* [Assignment] Your answer must be the lines from the start of the records through the line with "--band:#2a3b4b; --visor:#1e3040;", exactly as written, without the pictures.

* [Source data]
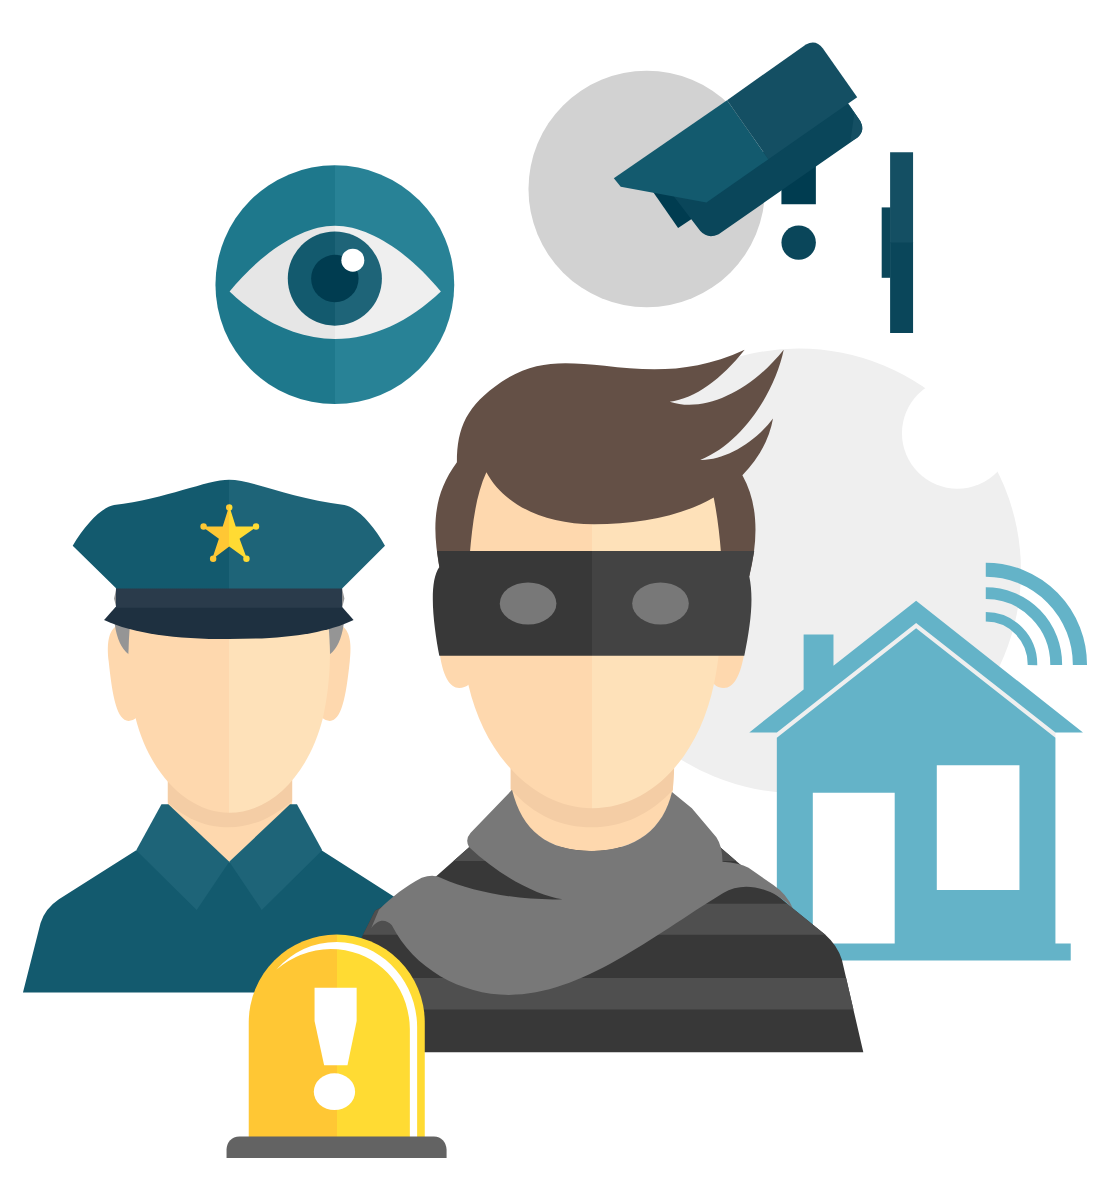
<!DOCTYPE html>
<html lang="en">
<head>
<meta charset="utf-8">
<title>Home security illustration</title>
<style>
:root{
  --white:#fff; --mist:#efefef; --silver:#d2d2d2;
  --teal:#1e788c; --teal-light:#288296;
  --petrol:#135a6e; --petrol-light:#1e6478; --steel:#144f63; --navy:#0a465a; --ink:#003c50;
  --band:#2a3b4b; --visor:#1e3040;
  --skin:#fed8ae; --skin-light:#fee1b9; --skin-shade:#f4cda5; --grey-hair:#959595; --hair:#645046;
  --mask:#383838; --mask-light:#434343; --stripe:#4f4f4f; --scarf:#787878;
  --house:#64b3c8; --amber:#ffc734; --yellow:#ffdb33; --base:#636363;
}
html,body{margin:0;background:var(--white);overflow:hidden}
.canvas{display:block;width:1109px;height:1200px}
</style>
</head>
<body>
<svg class="canvas" viewBox="0 0 1449 1568" preserveAspectRatio="none" role="img" aria-label="Masked burglar, police officer, alarm light, security camera, watching eye and protected house">
<defs>
  <linearGradient id="eye-disc" gradientUnits="userSpaceOnUse" x1="282" x2="593" y1="0" y2="0">
    <stop offset=".5" stop-color="var(--teal)"/><stop offset=".5" stop-color="var(--teal-light)"/>
  </linearGradient>
  <linearGradient id="eye-white" gradientUnits="userSpaceOnUse" x1="282" x2="593" y1="0" y2="0">
    <stop offset=".5" stop-color="#e6e6e6"/><stop offset=".5" stop-color="var(--mist)"/>
  </linearGradient>
  <linearGradient id="iris" gradientUnits="userSpaceOnUse" x1="282" x2="593" y1="0" y2="0">
    <stop offset=".5" stop-color="var(--petrol)"/><stop offset=".5" stop-color="var(--petrol-light)"/>
  </linearGradient>
  <linearGradient id="cap-fill" gradientUnits="userSpaceOnUse" x1="0" x2="599" y1="0" y2="0">
    <stop offset=".5" stop-color="var(--petrol)"/><stop offset=".5" stop-color="var(--petrol-light)"/>
  </linearGradient>
  <linearGradient id="officer-skin" gradientUnits="userSpaceOnUse" x1="0" x2="599" y1="0" y2="0">
    <stop offset=".5" stop-color="var(--skin)"/><stop offset=".5" stop-color="var(--skin-light)"/>
  </linearGradient>
  <linearGradient id="badge-fill" gradientUnits="userSpaceOnUse" x1="0" x2="599" y1="0" y2="0">
    <stop offset=".5" stop-color="var(--amber)"/><stop offset=".5" stop-color="var(--yellow)"/>
  </linearGradient>
  <linearGradient id="burglar-skin" gradientUnits="userSpaceOnUse" x1="574" x2="974" y1="0" y2="0">
    <stop offset=".5" stop-color="var(--skin)"/><stop offset=".5" stop-color="var(--skin-light)"/>
  </linearGradient>
  <linearGradient id="mask-fill" gradientUnits="userSpaceOnUse" x1="574" x2="974" y1="0" y2="0">
    <stop offset=".5" stop-color="var(--mask)"/><stop offset=".5" stop-color="var(--mask-light)"/>
  </linearGradient>
  <linearGradient id="alarm-fill" gradientUnits="userSpaceOnUse" x1="325" x2="555" y1="0" y2="0">
    <stop offset=".5" stop-color="var(--amber)"/><stop offset=".5" stop-color="var(--yellow)"/>
  </linearGradient>
  <path id="jumper-shape" d="M614 1106 570 1145 490 1190 472 1226 480 1375H1128L1100 1254Q1094 1235 1078 1221L1036 1187 963 1126 941 1107Z"/>
  <clipPath id="jumper-clip"><use href="#jumper-shape"/></clipPath>
  <clipPath id="burglar-neck-clip"><path d="M667 1003V1032C680 1085 715 1112 773 1112 832 1112 868 1082 879 1033L881 1003Z"/></clipPath>
  <clipPath id="officer-neck-clip"><path d="M219 1015H382V1051L299 1127 219 1051Z"/></clipPath>
  <g id="officer-ear">
    <path fill="var(--skin)" d="M152 818C140 826 140 846 142 864 147 912 153 941 168 942Q174 942 178 938L190 820Z"/>
    <path fill="var(--grey-hair)" d="M149 782 152 769V794L150 816Q154 844 168 855L171 815H152V794Z"/>
  </g>
  <path id="officer-collar" fill="var(--petrol-light)" d="M211 1051H220L299.500 1126 257 1189 178 1111Z"/>
</defs>

<g id="backdrop">
  <circle cx="1043.500" cy="746" r="290.500" fill="var(--mist)"/>
  <circle cx="1251" cy="566" r="72.500" fill="var(--white)"/>
  <circle cx="845" cy="247" r="154.500" fill="var(--silver)"/>
</g>

<g id="security-camera">
  <path fill="var(--ink)" d="M1021 200H1066V267H1021Z"/>
  <circle cx="1043.500" cy="317" r="22.500" fill="var(--navy)"/>
  <path fill="var(--ink)" d="M852 249 886 298 910 282 900 250Z"/>
  <path fill="var(--navy)" d="M880 256 915 302Q925 313 939 306L1120 180Q1131 171 1124 158L1106 132 930 240Z"/>
  <path fill="var(--steel)" d="M1108 135 1124 158Q1131 171 1120 180L1111 185 1116 150Z"/>
  <path fill="var(--petrol)" d="M802 233 950 131 1004 208 923 264.500 811 244Z"/>
  <path fill="var(--steel)" d="M950 131 1053 58Q1066 51 1075 63L1120 127 1004 208Z"/>
  <path fill="var(--steel)" d="M1163 199H1193V318H1163Z"/>
  <path fill="var(--navy)" d="M1163 317H1193V435H1163Z"/>
  <path fill="var(--navy)" d="M1152 271H1163.500V363H1152Z"/>
</g>

<g id="watching-eye">
  <circle cx="437.500" cy="372" r="156" fill="url(#eye-disc)"/>
  <path fill="url(#eye-white)" d="M300 381C341 331 393 295 437.500 295 483 295 535 331 576 381 535 420 487 443 437.500 443 388 443 341 420 300 381Z"/>
  <circle cx="437.500" cy="364" r="61.500" fill="url(#iris)"/>
  <circle cx="437.500" cy="364" r="31" fill="var(--ink)"/>
  <circle cx="461" cy="340" r="15" fill="var(--white)"/>
</g>

<g id="protected-house" fill="var(--house)">
  <path fill="var(--mist)" d="M1015 957 1197 814 1379 957V964H1015Z"/>
  <path d="M979 957 1050 901V829H1089V870L1197 785 1415 957H1379L1197 814 1015 957Z"/>
  <path d="M1015 964 1197 821 1379 964V1233H1399V1255H1015Z"/>
  <path fill="var(--white)" d="M1062 1036H1169V1233H1062ZM1224 1000H1332V1163H1224Z"/>
  <g id="wireless-signal" fill="none" stroke="var(--house)">
    <path stroke-width="18.500" d="M1288 744.500A123 124 0 0 1 1411 869"/>
    <path stroke-width="15.500" d="M1288 775A92 93 0 0 1 1380 869"/>
    <path stroke-width="12.500" d="M1288 806A61 62 0 0 1 1349 869"/>
  </g>
</g>

<g id="police-officer">
  <g clip-path="url(#officer-neck-clip)">
    <path fill="var(--skin)" d="M200 1000H400V1130H200Z"/>
    <path fill="var(--skin-shade)" d="M200 1000H400V1030C365 1065 333 1081 299 1081 265 1081 235 1068 200 1030Z"/>
  </g>
  <use href="#officer-ear"/>
  <use href="#officer-ear" transform="matrix(-1 0 0 1 599 0)"/>
  <path fill="url(#officer-skin)" d="M170 815C165 865 170 910 177 938 195 1010 245 1062 299.500 1062 356 1062 404 1010 422 938 429 905 434 865 429 815Z"/>
  <path fill="var(--petrol)" d="M30 1297 53 1206Q59 1187 77 1175L178 1111 257 1150 299 1126 341 1150 420 1111 517 1173 540 1190V1297Z"/>
  <use href="#officer-collar"/>
  <use href="#officer-collar" transform="matrix(-1 0 0 1 599 0)"/>
  <path fill="var(--visor)" d="M151 793H447L462 810C425 828 370 835 299 835 228 835 175 828 136 810Z"/>
  <path fill="var(--band)" d="M151.500 768H447V794H151.500Z"/>
  <path fill="url(#cap-fill)" d="M95 713C112 685 132 663 149 660 217 652 270 627 299.500 627 329 627 382 652 450 660 467 663 487 685 503 713L447 769H152Z"/>
  <g id="star-badge" fill="url(#badge-fill)">
    <path d="M299.500 661 308 688H336L313 704 323 731 299.500 714 277 731 286 704 264 688H291Z"/>
    <circle cx="299.500" cy="663" r="4.200"/><circle cx="334.500" cy="688" r="4.200"/><circle cx="322" cy="730" r="4.200"/><circle cx="278.500" cy="730" r="4.200"/><circle cx="266" cy="688" r="4.200"/>
  </g>
</g>

<g id="burglar">
  <use href="#jumper-shape" fill="var(--mask)"/>
  <path clip-path="url(#jumper-clip)" fill="var(--stripe)" d="M450 1085H1140V1125H450ZM450 1181H1140V1221.500H450ZM450 1278H1140V1319H450Z"/>
  <g clip-path="url(#burglar-neck-clip)">
    <path fill="var(--skin)" d="M660 990H890V1120H660Z"/>
    <path fill="var(--skin-shade)" d="M660 990H890V1020C855 1063 815 1081 773 1081 733 1081 693 1065 660 1022Z"/>
  </g>
  <path fill="var(--scarf)" d="M669 1032 615 1088Q607 1097 613 1107C655 1146 702 1170 735 1175 682 1177 618 1166 578 1148Q567 1141 551 1147C530 1158 512 1172 495 1189L485 1213C493 1201 504 1200 512 1209 540 1265 602 1300 665 1300 760 1300 850 1225 945 1167 972 1150 1010 1160 1036 1187Q1028 1168 1010 1156L978 1134Q966 1127 944 1126 944 1106 936 1094L904 1056 878 1035C867 1082 832 1112 773 1112 715 1112 682 1085 669 1032Z"/>
  <path fill="var(--skin)" d="M574 850C578 884 588 899 600 899Q607 899 613 894L625 850ZM973 850C968 884 958 899 946 899Q938 899 932 893L920 850Z"/>
  <path fill="url(#burglar-skin)" d="M635 605C610 660 608 740 606 830Q606 868 612 895C634 990 700 1056 774 1056 850 1056 913 990 933 893Q942 850 945 780 945 690 932 630Z"/>
  <path fill="var(--hair)" d="M597 604C597 558 610 530 655 499 700 470 735 473 790 478 850 485 905 488 973 457 943 495 908 521 875 525 920 540 980 512 1024 457 1013 510 972 578 915 601 945 602 985 580 1010 547Q1003 587 970 621C991 658 991 705 979 753L942 722Q939 683 932.500 650C892 674 835 685 776 685 710 685 658 659 635.500 617 621 648 617 690 614 722L574 741C565 690 565 647 597 604Z"/>
  <path fill="url(#mask-fill)" d="M571 720H985.500L979 753C985 782 981 815 972.500 857H574C567 820 559 762 574 741Z"/>
  <g id="mask-eyes" fill="var(--scarf)">
    <ellipse cx="690" cy="788.500" rx="37" ry="27.500"/>
    <ellipse cx="863" cy="788.500" rx="37" ry="27.500"/>
  </g>
</g>

<g id="alarm-light">
  <path fill="url(#alarm-fill)" d="M325 1488V1336A115 115 0 0 1 555 1336V1488Z"/>
  <path fill="var(--white)" d="M535.500 1486V1345C535 1284 489 1240 432 1240Q392 1241 361 1267 394 1231 440 1231C500 1232 545 1283 545 1342V1486Z"/>
  <path fill="var(--white)" d="M411 1290.500H466V1334L454 1392H423.500L411 1334Z"/>
  <ellipse cx="437" cy="1426.500" rx="27" ry="24" fill="var(--white)"/>
  <path fill="var(--base)" d="M296 1513V1502Q297 1486 313 1485H567Q582 1486 583.500 1502V1513Z"/>
</g>
</svg>
</body>
</html>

* [Answer for this exercise]
<!DOCTYPE html>
<html lang="en">
<head>
<meta charset="utf-8">
<title>Home security illustration</title>
<style>
:root{
  --white:#fff; --mist:#efefef; --silver:#d2d2d2;
  --teal:#1e788c; --teal-light:#288296;
  --petrol:#135a6e; --petrol-light:#1e6478; --steel:#144f63; --navy:#0a465a; --ink:#003c50;
  --band:#2a3b4b; --visor:#1e3040;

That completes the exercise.